(Available records begins)

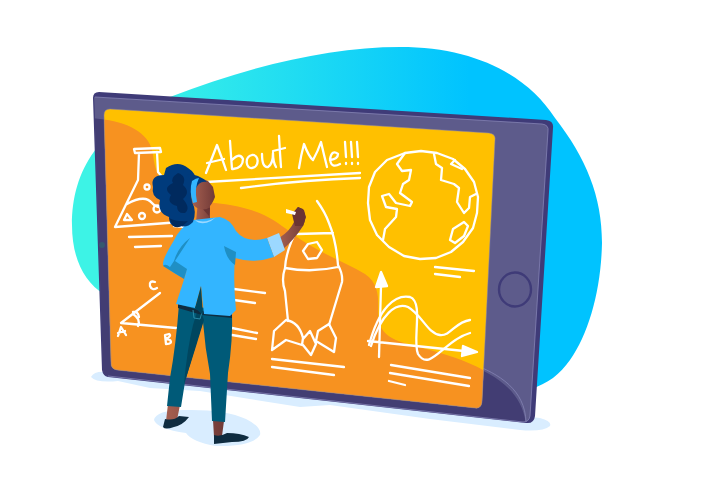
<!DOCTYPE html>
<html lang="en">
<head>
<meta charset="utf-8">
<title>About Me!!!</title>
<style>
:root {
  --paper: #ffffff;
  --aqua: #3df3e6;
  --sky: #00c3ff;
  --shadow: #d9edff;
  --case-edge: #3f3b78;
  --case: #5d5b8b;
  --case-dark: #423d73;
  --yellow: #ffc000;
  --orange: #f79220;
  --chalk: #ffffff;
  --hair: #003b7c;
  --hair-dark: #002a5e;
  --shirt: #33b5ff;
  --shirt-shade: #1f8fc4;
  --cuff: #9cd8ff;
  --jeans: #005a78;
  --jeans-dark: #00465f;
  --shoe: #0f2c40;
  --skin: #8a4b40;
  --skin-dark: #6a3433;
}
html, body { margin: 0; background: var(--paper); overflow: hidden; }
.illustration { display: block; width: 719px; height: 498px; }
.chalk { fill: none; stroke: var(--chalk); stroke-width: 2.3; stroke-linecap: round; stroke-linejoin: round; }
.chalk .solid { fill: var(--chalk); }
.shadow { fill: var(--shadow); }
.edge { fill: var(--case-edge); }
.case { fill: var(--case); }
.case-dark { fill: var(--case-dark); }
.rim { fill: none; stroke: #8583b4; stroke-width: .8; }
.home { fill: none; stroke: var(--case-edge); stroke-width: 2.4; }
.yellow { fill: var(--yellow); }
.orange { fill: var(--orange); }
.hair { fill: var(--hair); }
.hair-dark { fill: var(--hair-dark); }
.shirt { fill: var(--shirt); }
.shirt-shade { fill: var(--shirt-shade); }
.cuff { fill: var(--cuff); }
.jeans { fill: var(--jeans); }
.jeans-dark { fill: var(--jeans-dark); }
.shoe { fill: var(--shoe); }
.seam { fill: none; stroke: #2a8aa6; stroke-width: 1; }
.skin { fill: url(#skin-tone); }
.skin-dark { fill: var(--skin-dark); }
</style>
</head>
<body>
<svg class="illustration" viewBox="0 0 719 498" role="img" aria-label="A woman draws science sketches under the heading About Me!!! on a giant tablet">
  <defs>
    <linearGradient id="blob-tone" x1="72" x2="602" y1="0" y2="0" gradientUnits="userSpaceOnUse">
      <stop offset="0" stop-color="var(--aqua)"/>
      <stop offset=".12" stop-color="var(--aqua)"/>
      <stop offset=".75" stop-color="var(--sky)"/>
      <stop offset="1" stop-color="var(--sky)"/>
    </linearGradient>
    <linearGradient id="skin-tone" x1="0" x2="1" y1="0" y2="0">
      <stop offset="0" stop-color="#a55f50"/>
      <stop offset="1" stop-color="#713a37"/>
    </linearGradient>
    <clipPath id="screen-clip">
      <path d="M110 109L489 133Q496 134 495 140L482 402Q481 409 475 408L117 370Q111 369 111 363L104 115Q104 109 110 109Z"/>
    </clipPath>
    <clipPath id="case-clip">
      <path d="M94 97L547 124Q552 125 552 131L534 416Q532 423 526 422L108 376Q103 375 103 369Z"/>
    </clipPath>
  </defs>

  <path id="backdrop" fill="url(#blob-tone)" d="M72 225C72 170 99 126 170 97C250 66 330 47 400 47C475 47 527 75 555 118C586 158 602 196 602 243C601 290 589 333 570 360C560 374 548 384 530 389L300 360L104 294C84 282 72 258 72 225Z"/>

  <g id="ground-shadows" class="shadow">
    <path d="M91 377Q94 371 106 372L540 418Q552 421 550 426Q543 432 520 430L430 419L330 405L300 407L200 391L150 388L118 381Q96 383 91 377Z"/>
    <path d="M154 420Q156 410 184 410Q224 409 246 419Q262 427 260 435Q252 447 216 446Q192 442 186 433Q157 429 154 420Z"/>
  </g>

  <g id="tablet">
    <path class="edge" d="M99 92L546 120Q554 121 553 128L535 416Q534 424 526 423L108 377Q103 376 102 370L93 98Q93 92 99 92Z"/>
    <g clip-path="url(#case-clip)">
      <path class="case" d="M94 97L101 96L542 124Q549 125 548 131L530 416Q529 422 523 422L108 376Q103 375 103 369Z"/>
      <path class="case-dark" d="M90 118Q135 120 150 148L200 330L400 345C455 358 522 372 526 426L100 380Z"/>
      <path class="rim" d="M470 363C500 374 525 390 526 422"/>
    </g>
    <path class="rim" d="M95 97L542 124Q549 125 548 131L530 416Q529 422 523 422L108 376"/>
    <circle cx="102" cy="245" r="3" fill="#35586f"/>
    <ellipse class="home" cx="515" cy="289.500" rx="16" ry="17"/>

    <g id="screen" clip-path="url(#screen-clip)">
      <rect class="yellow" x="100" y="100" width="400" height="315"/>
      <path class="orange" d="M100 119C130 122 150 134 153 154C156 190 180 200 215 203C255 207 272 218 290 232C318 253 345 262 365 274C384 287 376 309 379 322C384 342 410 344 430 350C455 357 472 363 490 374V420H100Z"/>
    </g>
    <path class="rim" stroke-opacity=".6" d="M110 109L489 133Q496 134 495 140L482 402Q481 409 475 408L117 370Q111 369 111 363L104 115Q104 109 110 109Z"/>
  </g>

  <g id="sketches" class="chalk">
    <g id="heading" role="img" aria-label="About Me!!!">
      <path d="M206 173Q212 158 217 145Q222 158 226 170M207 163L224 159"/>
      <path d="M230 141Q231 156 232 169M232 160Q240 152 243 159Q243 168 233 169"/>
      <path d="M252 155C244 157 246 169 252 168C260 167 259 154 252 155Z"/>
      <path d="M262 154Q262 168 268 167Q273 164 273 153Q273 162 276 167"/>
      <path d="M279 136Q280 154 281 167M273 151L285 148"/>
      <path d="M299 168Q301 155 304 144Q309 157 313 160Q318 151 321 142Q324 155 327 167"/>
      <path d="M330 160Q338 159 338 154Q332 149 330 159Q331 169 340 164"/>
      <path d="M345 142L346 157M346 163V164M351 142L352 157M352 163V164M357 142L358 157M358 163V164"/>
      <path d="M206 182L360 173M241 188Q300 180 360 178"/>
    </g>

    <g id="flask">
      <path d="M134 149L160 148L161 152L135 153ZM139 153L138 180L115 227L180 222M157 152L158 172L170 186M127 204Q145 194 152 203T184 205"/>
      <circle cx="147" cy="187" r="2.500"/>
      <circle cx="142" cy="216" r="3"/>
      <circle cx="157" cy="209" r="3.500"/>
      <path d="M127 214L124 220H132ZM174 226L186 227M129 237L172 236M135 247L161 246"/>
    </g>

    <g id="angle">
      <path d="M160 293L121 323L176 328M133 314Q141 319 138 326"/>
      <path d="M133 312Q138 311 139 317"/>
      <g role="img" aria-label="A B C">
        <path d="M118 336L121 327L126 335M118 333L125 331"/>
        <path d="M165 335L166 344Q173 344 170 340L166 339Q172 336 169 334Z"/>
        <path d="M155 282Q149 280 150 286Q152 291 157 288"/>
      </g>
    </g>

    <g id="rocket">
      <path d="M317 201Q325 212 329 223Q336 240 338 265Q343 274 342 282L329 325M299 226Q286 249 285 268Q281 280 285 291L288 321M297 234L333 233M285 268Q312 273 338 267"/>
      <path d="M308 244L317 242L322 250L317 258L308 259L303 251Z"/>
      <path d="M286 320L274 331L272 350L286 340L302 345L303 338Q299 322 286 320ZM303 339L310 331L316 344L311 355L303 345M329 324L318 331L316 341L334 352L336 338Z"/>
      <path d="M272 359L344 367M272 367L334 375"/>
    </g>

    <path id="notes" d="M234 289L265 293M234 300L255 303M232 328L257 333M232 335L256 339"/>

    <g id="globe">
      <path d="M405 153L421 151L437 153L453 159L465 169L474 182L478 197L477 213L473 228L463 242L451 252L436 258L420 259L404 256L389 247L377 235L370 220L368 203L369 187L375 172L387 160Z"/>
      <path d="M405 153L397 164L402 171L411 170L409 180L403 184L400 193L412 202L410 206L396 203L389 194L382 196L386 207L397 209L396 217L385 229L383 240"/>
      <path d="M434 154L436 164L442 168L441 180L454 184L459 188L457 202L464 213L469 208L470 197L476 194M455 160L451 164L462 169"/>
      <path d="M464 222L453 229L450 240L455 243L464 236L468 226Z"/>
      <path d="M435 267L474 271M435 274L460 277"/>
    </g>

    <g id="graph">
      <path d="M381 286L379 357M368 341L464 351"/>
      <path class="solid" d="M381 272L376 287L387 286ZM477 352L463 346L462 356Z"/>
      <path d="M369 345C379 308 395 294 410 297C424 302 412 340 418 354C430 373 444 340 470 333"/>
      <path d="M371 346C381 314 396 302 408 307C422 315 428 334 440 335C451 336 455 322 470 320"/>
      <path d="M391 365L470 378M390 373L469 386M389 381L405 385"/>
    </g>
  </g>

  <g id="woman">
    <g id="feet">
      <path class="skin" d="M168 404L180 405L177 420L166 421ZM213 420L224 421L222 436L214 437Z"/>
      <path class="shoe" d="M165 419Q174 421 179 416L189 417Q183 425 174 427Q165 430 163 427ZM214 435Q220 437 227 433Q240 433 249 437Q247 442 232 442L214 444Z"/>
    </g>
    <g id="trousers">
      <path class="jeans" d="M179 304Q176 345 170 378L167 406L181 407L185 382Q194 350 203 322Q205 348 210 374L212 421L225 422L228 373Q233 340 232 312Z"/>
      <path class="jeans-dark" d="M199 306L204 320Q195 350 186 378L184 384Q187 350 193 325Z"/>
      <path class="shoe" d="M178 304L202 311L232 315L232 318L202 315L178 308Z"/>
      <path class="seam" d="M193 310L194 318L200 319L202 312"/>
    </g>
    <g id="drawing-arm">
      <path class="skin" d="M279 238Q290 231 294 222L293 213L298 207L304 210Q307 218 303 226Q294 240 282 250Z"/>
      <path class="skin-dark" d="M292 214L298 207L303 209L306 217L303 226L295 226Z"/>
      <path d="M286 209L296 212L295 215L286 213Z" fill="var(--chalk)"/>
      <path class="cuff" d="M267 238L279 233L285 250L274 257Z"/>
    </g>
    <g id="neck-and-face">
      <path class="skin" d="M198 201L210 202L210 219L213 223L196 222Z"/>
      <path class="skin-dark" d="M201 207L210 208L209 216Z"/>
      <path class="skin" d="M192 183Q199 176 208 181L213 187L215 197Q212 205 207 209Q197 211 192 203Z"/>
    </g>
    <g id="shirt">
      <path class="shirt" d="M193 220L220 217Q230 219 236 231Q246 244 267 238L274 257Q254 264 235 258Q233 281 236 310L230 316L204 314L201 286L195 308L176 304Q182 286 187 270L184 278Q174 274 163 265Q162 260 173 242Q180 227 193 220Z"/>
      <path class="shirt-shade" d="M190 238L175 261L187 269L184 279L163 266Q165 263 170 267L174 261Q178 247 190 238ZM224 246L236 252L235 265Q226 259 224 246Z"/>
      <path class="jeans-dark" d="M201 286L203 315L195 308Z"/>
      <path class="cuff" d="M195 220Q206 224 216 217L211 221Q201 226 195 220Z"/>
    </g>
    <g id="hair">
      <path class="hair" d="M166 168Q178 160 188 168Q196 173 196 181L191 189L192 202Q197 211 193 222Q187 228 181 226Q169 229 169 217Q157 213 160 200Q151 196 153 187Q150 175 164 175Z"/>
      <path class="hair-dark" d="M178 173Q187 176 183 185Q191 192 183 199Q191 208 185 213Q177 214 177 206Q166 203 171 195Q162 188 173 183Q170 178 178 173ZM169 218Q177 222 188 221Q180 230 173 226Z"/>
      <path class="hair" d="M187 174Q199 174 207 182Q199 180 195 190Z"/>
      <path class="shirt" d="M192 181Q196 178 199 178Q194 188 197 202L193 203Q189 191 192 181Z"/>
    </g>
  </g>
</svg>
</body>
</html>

(Available records ends)
(Available records begins)

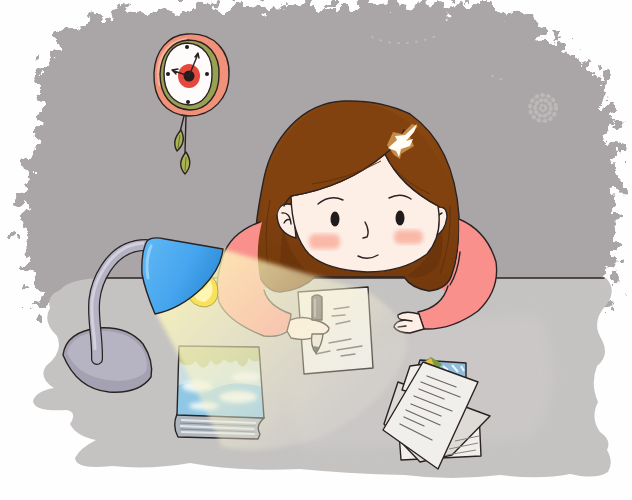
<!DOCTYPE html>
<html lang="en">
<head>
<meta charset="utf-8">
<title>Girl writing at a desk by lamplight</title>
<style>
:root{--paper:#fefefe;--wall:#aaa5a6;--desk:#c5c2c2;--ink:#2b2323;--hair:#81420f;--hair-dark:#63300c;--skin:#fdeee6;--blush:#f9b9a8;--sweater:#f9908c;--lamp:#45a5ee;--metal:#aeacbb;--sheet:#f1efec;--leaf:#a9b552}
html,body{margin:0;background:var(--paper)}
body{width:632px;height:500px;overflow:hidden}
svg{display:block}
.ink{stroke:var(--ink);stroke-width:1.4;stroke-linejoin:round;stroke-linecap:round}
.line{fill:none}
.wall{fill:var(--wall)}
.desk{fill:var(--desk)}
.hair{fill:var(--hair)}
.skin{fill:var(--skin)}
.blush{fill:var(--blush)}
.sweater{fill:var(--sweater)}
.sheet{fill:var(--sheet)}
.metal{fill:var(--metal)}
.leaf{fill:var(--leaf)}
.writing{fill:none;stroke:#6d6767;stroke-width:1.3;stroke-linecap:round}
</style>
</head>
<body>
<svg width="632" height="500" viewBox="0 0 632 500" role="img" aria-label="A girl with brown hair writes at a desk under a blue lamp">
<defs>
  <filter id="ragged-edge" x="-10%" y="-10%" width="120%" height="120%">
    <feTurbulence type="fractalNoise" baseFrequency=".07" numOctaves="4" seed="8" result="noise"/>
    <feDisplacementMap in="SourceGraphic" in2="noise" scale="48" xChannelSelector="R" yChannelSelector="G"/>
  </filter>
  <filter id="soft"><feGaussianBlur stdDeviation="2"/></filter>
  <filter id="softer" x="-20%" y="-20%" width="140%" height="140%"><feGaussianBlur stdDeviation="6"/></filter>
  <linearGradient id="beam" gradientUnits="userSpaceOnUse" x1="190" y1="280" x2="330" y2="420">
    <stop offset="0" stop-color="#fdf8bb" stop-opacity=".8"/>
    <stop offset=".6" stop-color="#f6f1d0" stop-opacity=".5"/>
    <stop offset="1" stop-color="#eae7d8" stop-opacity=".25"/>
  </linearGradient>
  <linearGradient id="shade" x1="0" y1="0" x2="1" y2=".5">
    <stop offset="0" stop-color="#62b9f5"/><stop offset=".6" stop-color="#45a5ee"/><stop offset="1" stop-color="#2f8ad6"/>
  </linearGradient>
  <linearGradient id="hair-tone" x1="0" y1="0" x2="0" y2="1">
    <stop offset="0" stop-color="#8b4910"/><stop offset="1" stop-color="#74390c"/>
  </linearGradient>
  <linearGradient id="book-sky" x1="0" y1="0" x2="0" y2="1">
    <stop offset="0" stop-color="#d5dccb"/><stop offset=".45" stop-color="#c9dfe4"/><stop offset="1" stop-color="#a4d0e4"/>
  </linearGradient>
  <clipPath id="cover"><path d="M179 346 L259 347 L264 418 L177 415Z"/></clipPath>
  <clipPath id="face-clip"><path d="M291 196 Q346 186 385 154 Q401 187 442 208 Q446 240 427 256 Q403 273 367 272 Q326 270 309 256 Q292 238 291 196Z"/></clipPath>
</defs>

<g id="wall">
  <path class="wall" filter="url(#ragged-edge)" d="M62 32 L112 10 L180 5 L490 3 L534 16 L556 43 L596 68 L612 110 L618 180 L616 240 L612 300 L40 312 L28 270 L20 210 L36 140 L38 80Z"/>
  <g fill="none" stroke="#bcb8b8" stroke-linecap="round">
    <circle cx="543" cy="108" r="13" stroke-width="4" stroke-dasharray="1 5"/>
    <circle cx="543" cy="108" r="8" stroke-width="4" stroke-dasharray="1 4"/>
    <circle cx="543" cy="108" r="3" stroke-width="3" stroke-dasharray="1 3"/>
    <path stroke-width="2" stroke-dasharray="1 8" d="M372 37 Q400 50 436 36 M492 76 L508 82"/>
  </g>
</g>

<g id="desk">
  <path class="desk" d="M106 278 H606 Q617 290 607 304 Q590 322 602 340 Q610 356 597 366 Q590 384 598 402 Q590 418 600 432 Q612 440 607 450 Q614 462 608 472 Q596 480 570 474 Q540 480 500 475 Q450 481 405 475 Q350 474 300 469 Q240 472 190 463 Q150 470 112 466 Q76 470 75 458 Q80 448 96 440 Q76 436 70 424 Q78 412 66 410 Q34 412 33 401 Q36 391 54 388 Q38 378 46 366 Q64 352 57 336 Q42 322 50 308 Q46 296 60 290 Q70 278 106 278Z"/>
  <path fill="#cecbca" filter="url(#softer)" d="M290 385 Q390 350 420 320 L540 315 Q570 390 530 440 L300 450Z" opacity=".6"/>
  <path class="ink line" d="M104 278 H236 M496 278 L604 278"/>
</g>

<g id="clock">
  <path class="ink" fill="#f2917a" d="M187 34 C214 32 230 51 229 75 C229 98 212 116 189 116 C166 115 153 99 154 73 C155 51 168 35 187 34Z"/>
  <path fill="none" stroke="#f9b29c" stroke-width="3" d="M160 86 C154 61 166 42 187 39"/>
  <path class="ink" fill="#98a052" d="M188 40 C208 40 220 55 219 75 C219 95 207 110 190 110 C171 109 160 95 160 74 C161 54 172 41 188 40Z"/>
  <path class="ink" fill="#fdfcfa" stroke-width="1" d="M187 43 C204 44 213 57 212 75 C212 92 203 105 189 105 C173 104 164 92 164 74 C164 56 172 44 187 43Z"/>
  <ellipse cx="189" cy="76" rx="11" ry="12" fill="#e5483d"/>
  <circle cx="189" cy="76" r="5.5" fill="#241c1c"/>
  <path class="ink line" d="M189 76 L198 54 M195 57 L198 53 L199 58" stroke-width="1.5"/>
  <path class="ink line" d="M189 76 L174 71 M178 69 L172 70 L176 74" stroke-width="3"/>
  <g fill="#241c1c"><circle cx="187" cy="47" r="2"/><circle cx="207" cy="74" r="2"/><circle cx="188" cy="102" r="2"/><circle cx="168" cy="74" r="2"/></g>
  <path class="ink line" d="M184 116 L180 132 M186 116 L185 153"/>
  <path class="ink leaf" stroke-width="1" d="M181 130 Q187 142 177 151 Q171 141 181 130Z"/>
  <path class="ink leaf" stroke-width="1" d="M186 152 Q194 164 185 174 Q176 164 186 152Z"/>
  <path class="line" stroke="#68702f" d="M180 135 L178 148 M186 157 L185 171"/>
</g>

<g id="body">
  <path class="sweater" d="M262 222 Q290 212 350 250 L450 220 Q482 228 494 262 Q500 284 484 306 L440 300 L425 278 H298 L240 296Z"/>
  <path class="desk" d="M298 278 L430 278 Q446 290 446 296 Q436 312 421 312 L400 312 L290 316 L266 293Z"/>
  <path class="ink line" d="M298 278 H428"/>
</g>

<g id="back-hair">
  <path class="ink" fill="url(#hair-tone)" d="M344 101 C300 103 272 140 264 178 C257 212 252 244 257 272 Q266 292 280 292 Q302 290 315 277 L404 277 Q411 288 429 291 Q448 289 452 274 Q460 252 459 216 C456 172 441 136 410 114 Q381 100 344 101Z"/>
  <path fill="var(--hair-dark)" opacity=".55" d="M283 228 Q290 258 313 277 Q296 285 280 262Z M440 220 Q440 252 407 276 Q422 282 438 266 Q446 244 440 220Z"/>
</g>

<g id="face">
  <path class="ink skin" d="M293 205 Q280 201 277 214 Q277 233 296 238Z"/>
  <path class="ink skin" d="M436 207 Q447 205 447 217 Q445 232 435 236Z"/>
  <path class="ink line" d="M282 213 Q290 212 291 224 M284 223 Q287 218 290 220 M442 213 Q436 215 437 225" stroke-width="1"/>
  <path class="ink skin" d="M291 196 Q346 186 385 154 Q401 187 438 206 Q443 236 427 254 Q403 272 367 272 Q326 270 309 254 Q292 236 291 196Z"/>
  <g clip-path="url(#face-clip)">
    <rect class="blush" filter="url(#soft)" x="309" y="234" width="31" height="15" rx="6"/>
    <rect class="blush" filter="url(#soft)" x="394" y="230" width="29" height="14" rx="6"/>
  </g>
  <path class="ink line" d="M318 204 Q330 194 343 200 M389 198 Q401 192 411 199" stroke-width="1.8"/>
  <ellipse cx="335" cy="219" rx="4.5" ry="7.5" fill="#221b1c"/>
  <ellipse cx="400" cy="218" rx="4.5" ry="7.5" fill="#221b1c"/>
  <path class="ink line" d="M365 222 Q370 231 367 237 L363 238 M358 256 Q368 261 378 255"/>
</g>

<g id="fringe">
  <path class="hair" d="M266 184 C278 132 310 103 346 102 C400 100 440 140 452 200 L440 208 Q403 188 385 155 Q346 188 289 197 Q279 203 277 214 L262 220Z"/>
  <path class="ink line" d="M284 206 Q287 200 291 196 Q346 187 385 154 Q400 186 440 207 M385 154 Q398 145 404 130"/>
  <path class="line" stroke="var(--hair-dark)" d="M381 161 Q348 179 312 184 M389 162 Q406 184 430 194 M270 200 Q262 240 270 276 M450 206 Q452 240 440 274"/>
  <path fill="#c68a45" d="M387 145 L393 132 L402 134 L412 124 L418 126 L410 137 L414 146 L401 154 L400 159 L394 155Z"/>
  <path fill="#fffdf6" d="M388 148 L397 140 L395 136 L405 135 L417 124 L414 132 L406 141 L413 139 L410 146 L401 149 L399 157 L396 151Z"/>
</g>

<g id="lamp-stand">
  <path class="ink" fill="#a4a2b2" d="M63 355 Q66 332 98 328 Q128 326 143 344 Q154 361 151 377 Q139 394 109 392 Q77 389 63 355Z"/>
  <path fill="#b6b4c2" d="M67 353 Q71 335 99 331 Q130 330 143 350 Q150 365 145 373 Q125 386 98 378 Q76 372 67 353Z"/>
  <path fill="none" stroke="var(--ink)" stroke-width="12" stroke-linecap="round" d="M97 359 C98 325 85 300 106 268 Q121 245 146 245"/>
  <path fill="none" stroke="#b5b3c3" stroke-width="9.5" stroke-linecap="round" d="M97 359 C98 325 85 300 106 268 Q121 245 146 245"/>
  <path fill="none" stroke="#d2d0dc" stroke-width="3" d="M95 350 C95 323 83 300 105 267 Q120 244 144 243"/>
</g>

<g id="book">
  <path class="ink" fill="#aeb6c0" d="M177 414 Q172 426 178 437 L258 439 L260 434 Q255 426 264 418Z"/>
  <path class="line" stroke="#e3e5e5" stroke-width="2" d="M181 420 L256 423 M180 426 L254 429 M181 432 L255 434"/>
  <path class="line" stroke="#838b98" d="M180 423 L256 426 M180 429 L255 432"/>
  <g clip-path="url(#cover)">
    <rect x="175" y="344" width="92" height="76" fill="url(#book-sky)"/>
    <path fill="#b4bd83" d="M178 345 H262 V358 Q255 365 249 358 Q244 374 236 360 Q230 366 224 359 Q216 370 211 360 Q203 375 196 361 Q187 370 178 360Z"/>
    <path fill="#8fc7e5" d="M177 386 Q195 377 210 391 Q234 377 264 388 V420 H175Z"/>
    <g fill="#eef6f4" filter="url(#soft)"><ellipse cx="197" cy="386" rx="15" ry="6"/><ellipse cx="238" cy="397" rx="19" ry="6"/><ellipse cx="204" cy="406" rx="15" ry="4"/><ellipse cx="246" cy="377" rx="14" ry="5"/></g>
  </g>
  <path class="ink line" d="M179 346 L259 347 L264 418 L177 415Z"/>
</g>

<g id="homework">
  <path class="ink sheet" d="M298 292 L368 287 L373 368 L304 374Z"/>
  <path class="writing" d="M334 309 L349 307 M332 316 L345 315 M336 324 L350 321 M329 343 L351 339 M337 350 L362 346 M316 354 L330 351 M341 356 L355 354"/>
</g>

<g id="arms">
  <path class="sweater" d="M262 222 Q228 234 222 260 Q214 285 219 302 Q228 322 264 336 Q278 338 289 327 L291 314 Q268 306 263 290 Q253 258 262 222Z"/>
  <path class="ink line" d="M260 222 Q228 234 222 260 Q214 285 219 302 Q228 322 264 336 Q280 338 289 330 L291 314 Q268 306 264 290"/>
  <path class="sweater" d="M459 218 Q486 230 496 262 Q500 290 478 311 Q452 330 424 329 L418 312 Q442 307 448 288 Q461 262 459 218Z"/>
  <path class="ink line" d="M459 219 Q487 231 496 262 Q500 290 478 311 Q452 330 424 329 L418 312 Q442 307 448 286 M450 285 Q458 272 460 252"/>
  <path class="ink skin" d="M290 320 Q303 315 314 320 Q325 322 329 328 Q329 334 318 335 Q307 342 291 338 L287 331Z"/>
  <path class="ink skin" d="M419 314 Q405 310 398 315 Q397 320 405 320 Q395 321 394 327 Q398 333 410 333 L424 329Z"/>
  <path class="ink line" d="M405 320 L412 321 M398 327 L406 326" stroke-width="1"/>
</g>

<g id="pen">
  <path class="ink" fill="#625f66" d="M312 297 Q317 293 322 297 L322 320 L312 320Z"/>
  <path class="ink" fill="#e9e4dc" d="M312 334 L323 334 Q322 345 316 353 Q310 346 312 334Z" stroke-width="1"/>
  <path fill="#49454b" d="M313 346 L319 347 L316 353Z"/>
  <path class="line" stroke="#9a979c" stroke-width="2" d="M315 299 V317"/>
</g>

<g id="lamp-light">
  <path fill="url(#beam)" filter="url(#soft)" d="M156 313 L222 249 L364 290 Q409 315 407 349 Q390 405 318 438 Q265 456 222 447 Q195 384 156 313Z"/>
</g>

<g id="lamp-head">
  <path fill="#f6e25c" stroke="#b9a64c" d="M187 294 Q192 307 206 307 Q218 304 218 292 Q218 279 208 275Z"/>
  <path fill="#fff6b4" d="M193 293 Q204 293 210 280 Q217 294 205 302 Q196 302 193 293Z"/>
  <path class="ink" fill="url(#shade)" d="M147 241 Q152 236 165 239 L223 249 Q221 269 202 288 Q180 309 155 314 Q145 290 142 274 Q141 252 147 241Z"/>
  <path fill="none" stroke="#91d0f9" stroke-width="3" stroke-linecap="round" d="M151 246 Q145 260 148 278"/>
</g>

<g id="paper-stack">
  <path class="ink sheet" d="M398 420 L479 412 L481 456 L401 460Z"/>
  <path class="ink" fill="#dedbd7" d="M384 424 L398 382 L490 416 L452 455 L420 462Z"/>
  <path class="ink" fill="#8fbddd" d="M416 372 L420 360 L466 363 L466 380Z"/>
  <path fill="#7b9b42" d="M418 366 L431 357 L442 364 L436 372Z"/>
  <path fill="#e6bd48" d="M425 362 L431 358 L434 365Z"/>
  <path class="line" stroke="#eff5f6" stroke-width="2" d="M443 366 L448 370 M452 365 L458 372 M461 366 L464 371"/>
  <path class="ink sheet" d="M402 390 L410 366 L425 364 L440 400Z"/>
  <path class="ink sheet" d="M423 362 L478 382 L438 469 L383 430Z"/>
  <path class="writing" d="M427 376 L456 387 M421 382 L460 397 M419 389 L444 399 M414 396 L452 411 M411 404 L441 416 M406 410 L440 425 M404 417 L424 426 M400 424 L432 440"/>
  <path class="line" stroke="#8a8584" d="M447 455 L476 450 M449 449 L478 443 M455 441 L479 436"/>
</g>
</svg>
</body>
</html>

(Available records ends)

* [What this task involves]: Could you count how many lines of the listing above contain the word "sweater" and give only that number?

* [Output]: 5